═══ DATA UNDER STUDY ═══
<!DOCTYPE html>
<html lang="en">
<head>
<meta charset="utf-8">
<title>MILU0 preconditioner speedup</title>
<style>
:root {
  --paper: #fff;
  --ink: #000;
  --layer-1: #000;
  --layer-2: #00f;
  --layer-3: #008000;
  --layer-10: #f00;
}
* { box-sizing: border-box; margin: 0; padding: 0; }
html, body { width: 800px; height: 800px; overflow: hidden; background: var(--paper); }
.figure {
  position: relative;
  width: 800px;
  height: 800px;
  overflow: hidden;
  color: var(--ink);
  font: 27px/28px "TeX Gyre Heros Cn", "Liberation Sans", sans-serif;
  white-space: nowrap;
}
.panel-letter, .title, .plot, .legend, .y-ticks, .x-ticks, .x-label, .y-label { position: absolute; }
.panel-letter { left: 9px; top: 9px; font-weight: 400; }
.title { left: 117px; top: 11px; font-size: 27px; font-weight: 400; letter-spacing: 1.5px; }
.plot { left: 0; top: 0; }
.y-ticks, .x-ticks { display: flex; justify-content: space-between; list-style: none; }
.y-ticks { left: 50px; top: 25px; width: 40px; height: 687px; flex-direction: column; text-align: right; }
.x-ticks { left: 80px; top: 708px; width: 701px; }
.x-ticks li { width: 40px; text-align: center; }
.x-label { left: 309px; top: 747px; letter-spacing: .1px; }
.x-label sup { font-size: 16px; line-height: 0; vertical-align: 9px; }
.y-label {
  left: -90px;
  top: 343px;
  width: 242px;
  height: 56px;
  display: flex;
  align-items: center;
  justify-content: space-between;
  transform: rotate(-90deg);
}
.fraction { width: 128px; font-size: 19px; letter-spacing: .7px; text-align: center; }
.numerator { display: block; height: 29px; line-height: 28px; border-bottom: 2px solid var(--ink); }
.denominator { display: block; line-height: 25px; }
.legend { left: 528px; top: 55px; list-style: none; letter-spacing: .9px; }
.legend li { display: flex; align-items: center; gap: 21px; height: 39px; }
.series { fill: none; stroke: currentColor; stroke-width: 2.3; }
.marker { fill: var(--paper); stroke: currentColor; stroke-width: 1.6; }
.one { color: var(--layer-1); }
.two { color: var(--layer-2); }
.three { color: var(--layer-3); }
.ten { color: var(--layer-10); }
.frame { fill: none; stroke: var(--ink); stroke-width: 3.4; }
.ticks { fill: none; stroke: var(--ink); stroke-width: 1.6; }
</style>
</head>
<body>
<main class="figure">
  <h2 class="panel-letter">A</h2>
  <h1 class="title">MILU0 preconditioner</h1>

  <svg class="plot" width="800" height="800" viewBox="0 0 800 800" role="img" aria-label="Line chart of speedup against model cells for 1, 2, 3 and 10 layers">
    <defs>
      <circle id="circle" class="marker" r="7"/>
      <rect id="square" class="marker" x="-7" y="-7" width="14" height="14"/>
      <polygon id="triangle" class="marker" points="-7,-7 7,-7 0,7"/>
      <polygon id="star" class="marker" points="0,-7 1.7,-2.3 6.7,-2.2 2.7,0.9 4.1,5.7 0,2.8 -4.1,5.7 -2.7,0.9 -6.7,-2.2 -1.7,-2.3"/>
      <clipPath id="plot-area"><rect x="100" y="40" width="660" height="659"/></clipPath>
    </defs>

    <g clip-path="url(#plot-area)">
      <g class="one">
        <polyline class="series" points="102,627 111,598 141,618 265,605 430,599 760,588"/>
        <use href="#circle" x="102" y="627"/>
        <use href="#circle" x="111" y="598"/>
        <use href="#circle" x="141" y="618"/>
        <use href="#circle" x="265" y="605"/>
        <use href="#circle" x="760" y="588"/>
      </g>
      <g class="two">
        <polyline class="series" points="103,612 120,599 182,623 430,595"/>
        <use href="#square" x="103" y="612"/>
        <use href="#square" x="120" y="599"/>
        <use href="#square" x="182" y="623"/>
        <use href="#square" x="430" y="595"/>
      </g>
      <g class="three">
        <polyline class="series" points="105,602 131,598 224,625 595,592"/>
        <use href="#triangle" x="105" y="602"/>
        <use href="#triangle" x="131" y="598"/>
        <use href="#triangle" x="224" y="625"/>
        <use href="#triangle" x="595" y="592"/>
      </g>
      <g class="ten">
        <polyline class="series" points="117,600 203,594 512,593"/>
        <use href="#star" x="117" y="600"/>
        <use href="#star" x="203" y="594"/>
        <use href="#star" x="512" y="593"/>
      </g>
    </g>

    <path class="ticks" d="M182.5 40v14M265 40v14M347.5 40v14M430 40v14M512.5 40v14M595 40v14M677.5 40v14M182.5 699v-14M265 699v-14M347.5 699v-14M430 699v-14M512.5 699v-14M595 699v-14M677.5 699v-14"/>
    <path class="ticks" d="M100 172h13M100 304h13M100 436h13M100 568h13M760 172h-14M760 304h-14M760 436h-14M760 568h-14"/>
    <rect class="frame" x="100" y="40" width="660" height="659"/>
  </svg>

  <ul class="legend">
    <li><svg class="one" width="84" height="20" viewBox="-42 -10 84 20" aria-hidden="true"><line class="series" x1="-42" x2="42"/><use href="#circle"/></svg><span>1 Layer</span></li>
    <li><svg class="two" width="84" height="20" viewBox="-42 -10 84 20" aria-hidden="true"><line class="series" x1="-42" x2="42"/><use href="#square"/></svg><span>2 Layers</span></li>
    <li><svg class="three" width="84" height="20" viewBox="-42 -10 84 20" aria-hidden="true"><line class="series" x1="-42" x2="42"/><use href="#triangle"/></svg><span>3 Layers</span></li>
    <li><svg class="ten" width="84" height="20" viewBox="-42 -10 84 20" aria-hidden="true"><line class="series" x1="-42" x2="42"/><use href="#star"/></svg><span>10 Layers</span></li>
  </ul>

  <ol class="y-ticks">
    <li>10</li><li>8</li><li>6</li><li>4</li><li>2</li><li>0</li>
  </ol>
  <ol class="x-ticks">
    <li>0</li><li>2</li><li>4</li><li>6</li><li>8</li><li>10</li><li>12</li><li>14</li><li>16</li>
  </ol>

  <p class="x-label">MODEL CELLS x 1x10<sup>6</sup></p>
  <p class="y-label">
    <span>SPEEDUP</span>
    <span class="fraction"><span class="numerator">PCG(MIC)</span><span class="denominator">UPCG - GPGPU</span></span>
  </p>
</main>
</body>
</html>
═══
* [DIRECTIONS] Copy all the records exactly so that no character differs from the source.

* [EXERCISE RESPONSE]
<!DOCTYPE html>
<html lang="en">
<head>
<meta charset="utf-8">
<title>MILU0 preconditioner speedup</title>
<style>
:root {
  --paper: #fff;
  --ink: #000;
  --layer-1: #000;
  --layer-2: #00f;
  --layer-3: #008000;
  --layer-10: #f00;
}
* { box-sizing: border-box; margin: 0; padding: 0; }
html, body { width: 800px; height: 800px; overflow: hidden; background: var(--paper); }
.figure {
  position: relative;
  width: 800px;
  height: 800px;
  overflow: hidden;
  color: var(--ink);
  font: 27px/28px "TeX Gyre Heros Cn", "Liberation Sans", sans-serif;
  white-space: nowrap;
}
.panel-letter, .title, .plot, .legend, .y-ticks, .x-ticks, .x-label, .y-label { position: absolute; }
.panel-letter { left: 9px; top: 9px; font-weight: 400; }
.title { left: 117px; top: 11px; font-size: 27px; font-weight: 400; letter-spacing: 1.5px; }
.plot { left: 0; top: 0; }
.y-ticks, .x-ticks { display: flex; justify-content: space-between; list-style: none; }
.y-ticks { left: 50px; top: 25px; width: 40px; height: 687px; flex-direction: column; text-align: right; }
.x-ticks { left: 80px; top: 708px; width: 701px; }
.x-ticks li { width: 40px; text-align: center; }
.x-label { left: 309px; top: 747px; letter-spacing: .1px; }
.x-label sup { font-size: 16px; line-height: 0; vertical-align: 9px; }
.y-label {
  left: -90px;
  top: 343px;
  width: 242px;
  height: 56px;
  display: flex;
  align-items: center;
  justify-content: space-between;
  transform: rotate(-90deg);
}
.fraction { width: 128px; font-size: 19px; letter-spacing: .7px; text-align: center; }
.numerator { display: block; height: 29px; line-height: 28px; border-bottom: 2px solid var(--ink); }
.denominator { display: block; line-height: 25px; }
.legend { left: 528px; top: 55px; list-style: none; letter-spacing: .9px; }
.legend li { display: flex; align-items: center; gap: 21px; height: 39px; }
.series { fill: none; stroke: currentColor; stroke-width: 2.3; }
.marker { fill: var(--paper); stroke: currentColor; stroke-width: 1.6; }
.one { color: var(--layer-1); }
.two { color: var(--layer-2); }
.three { color: var(--layer-3); }
.ten { color: var(--layer-10); }
.frame { fill: none; stroke: var(--ink); stroke-width: 3.4; }
.ticks { fill: none; stroke: var(--ink); stroke-width: 1.6; }
</style>
</head>
<body>
<main class="figure">
  <h2 class="panel-letter">A</h2>
  <h1 class="title">MILU0 preconditioner</h1>

  <svg class="plot" width="800" height="800" viewBox="0 0 800 800" role="img" aria-label="Line chart of speedup against model cells for 1, 2, 3 and 10 layers">
    <defs>
      <circle id="circle" class="marker" r="7"/>
      <rect id="square" class="marker" x="-7" y="-7" width="14" height="14"/>
      <polygon id="triangle" class="marker" points="-7,-7 7,-7 0,7"/>
      <polygon id="star" class="marker" points="0,-7 1.7,-2.3 6.7,-2.2 2.7,0.9 4.1,5.7 0,2.8 -4.1,5.7 -2.7,0.9 -6.7,-2.2 -1.7,-2.3"/>
      <clipPath id="plot-area"><rect x="100" y="40" width="660" height="659"/></clipPath>
    </defs>

    <g clip-path="url(#plot-area)">
      <g class="one">
        <polyline class="series" points="102,627 111,598 141,618 265,605 430,599 760,588"/>
        <use href="#circle" x="102" y="627"/>
        <use href="#circle" x="111" y="598"/>
        <use href="#circle" x="141" y="618"/>
        <use href="#circle" x="265" y="605"/>
        <use href="#circle" x="760" y="588"/>
      </g>
      <g class="two">
        <polyline class="series" points="103,612 120,599 182,623 430,595"/>
        <use href="#square" x="103" y="612"/>
        <use href="#square" x="120" y="599"/>
        <use href="#square" x="182" y="623"/>
        <use href="#square" x="430" y="595"/>
      </g>
      <g class="three">
        <polyline class="series" points="105,602 131,598 224,625 595,592"/>
        <use href="#triangle" x="105" y="602"/>
        <use href="#triangle" x="131" y="598"/>
        <use href="#triangle" x="224" y="625"/>
        <use href="#triangle" x="595" y="592"/>
      </g>
      <g class="ten">
        <polyline class="series" points="117,600 203,594 512,593"/>
        <use href="#star" x="117" y="600"/>
        <use href="#star" x="203" y="594"/>
        <use href="#star" x="512" y="593"/>
      </g>
    </g>

    <path class="ticks" d="M182.5 40v14M265 40v14M347.5 40v14M430 40v14M512.5 40v14M595 40v14M677.5 40v14M182.5 699v-14M265 699v-14M347.5 699v-14M430 699v-14M512.5 699v-14M595 699v-14M677.5 699v-14"/>
    <path class="ticks" d="M100 172h13M100 304h13M100 436h13M100 568h13M760 172h-14M760 304h-14M760 436h-14M760 568h-14"/>
    <rect class="frame" x="100" y="40" width="660" height="659"/>
  </svg>

  <ul class="legend">
    <li><svg class="one" width="84" height="20" viewBox="-42 -10 84 20" aria-hidden="true"><line class="series" x1="-42" x2="42"/><use href="#circle"/></svg><span>1 Layer</span></li>
    <li><svg class="two" width="84" height="20" viewBox="-42 -10 84 20" aria-hidden="true"><line class="series" x1="-42" x2="42"/><use href="#square"/></svg><span>2 Layers</span></li>
    <li><svg class="three" width="84" height="20" viewBox="-42 -10 84 20" aria-hidden="true"><line class="series" x1="-42" x2="42"/><use href="#triangle"/></svg><span>3 Layers</span></li>
    <li><svg class="ten" width="84" height="20" viewBox="-42 -10 84 20" aria-hidden="true"><line class="series" x1="-42" x2="42"/><use href="#star"/></svg><span>10 Layers</span></li>
  </ul>

  <ol class="y-ticks">
    <li>10</li><li>8</li><li>6</li><li>4</li><li>2</li><li>0</li>
  </ol>
  <ol class="x-ticks">
    <li>0</li><li>2</li><li>4</li><li>6</li><li>8</li><li>10</li><li>12</li><li>14</li><li>16</li>
  </ol>

  <p class="x-label">MODEL CELLS x 1x10<sup>6</sup></p>
  <p class="y-label">
    <span>SPEEDUP</span>
    <span class="fraction"><span class="numerator">PCG(MIC)</span><span class="denominator">UPCG - GPGPU</span></span>
  </p>
</main>
</body>
</html>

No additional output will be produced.